* Your assignment *
Copy out all the lines of the data precisely, omitting any pictures.

[Saved data entries]
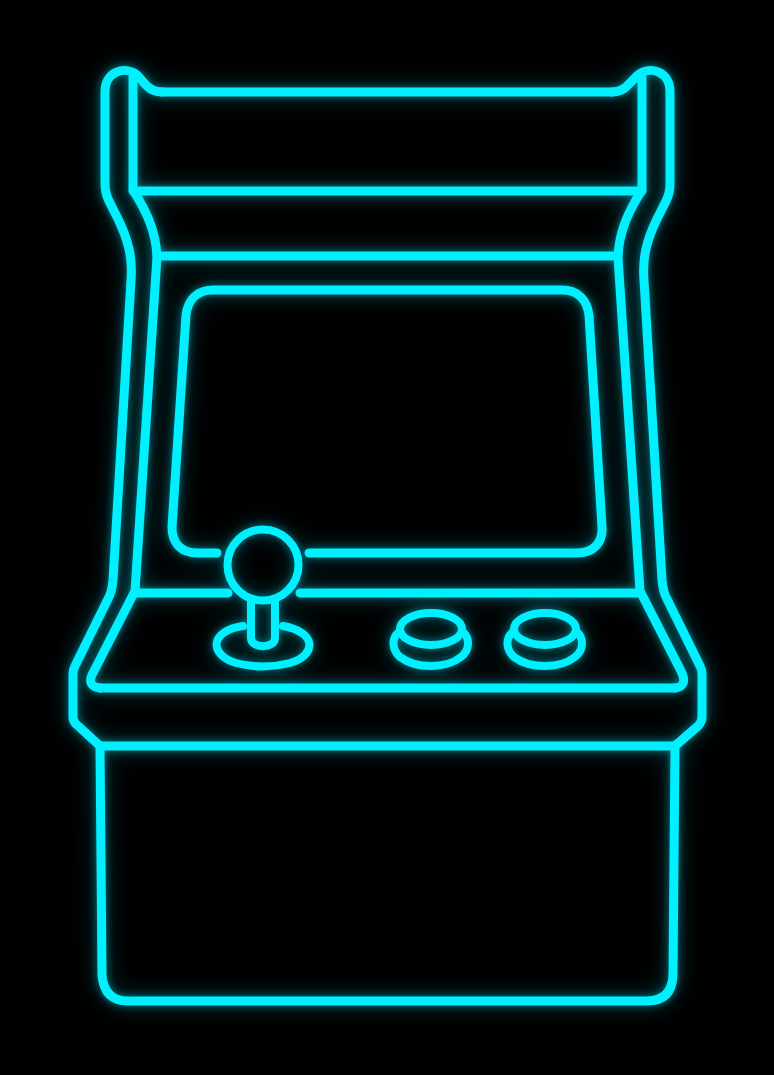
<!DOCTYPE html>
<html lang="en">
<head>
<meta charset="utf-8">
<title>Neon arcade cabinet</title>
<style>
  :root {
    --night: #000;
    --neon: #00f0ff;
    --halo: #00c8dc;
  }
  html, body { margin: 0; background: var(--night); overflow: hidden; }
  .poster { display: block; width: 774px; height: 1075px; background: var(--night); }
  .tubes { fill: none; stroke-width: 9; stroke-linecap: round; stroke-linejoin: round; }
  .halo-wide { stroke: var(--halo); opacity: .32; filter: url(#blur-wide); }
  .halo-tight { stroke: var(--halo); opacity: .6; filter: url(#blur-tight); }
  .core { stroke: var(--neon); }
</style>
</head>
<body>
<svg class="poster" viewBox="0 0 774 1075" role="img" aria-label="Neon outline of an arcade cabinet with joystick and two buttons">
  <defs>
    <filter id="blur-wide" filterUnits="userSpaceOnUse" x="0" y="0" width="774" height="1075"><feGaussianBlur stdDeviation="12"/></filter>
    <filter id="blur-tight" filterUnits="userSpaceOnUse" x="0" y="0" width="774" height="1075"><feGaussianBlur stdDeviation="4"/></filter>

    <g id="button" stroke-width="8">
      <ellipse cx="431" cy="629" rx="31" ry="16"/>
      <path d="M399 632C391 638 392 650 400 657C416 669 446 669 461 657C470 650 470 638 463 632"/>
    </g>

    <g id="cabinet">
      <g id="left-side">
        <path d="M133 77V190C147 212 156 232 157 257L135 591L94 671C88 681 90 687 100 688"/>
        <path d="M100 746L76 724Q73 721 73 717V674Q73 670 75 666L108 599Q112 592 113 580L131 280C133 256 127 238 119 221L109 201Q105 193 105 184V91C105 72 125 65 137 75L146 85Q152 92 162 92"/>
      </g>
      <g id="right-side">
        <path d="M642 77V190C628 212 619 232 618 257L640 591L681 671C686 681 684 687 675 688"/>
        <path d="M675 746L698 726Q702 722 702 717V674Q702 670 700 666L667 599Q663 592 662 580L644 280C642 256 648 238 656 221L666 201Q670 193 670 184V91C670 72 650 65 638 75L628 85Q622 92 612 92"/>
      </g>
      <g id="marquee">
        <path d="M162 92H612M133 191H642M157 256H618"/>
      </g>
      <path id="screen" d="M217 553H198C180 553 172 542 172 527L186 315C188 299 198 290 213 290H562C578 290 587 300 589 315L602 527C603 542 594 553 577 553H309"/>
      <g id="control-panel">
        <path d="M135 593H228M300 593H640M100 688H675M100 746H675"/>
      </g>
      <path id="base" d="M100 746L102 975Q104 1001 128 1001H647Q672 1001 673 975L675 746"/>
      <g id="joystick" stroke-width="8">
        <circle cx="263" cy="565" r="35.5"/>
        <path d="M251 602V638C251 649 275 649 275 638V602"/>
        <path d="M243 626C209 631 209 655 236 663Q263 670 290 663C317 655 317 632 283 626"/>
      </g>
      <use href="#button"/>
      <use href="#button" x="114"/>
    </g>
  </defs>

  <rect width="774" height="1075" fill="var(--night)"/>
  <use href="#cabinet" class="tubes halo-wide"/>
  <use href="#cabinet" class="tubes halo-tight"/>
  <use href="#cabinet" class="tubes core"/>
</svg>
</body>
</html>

* Solution *
<!DOCTYPE html>
<html lang="en">
<head>
<meta charset="utf-8">
<title>Neon arcade cabinet</title>
<style>
  :root {
    --night: #000;
    --neon: #00f0ff;
    --halo: #00c8dc;
  }
  html, body { margin: 0; background: var(--night); overflow: hidden; }
  .poster { display: block; width: 774px; height: 1075px; background: var(--night); }
  .tubes { fill: none; stroke-width: 9; stroke-linecap: round; stroke-linejoin: round; }
  .halo-wide { stroke: var(--halo); opacity: .32; filter: url(#blur-wide); }
  .halo-tight { stroke: var(--halo); opacity: .6; filter: url(#blur-tight); }
  .core { stroke: var(--neon); }
</style>
</head>
<body>
<svg class="poster" viewBox="0 0 774 1075" role="img" aria-label="Neon outline of an arcade cabinet with joystick and two buttons">
  <defs>
    <filter id="blur-wide" filterUnits="userSpaceOnUse" x="0" y="0" width="774" height="1075"><feGaussianBlur stdDeviation="12"/></filter>
    <filter id="blur-tight" filterUnits="userSpaceOnUse" x="0" y="0" width="774" height="1075"><feGaussianBlur stdDeviation="4"/></filter>

    <g id="button" stroke-width="8">
      <ellipse cx="431" cy="629" rx="31" ry="16"/>
      <path d="M399 632C391 638 392 650 400 657C416 669 446 669 461 657C470 650 470 638 463 632"/>
    </g>

    <g id="cabinet">
      <g id="left-side">
        <path d="M133 77V190C147 212 156 232 157 257L135 591L94 671C88 681 90 687 100 688"/>
        <path d="M100 746L76 724Q73 721 73 717V674Q73 670 75 666L108 599Q112 592 113 580L131 280C133 256 127 238 119 221L109 201Q105 193 105 184V91C105 72 125 65 137 75L146 85Q152 92 162 92"/>
      </g>
      <g id="right-side">
        <path d="M642 77V190C628 212 619 232 618 257L640 591L681 671C686 681 684 687 675 688"/>
        <path d="M675 746L698 726Q702 722 702 717V674Q702 670 700 666L667 599Q663 592 662 580L644 280C642 256 648 238 656 221L666 201Q670 193 670 184V91C670 72 650 65 638 75L628 85Q622 92 612 92"/>
      </g>
      <g id="marquee">
        <path d="M162 92H612M133 191H642M157 256H618"/>
      </g>
      <path id="screen" d="M217 553H198C180 553 172 542 172 527L186 315C188 299 198 290 213 290H562C578 290 587 300 589 315L602 527C603 542 594 553 577 553H309"/>
      <g id="control-panel">
        <path d="M135 593H228M300 593H640M100 688H675M100 746H675"/>
      </g>
      <path id="base" d="M100 746L102 975Q104 1001 128 1001H647Q672 1001 673 975L675 746"/>
      <g id="joystick" stroke-width="8">
        <circle cx="263" cy="565" r="35.5"/>
        <path d="M251 602V638C251 649 275 649 275 638V602"/>
        <path d="M243 626C209 631 209 655 236 663Q263 670 290 663C317 655 317 632 283 626"/>
      </g>
      <use href="#button"/>
      <use href="#button" x="114"/>
    </g>
  </defs>

  <rect width="774" height="1075" fill="var(--night)"/>
  <use href="#cabinet" class="tubes halo-wide"/>
  <use href="#cabinet" class="tubes halo-tight"/>
  <use href="#cabinet" class="tubes core"/>
</svg>
</body>
</html>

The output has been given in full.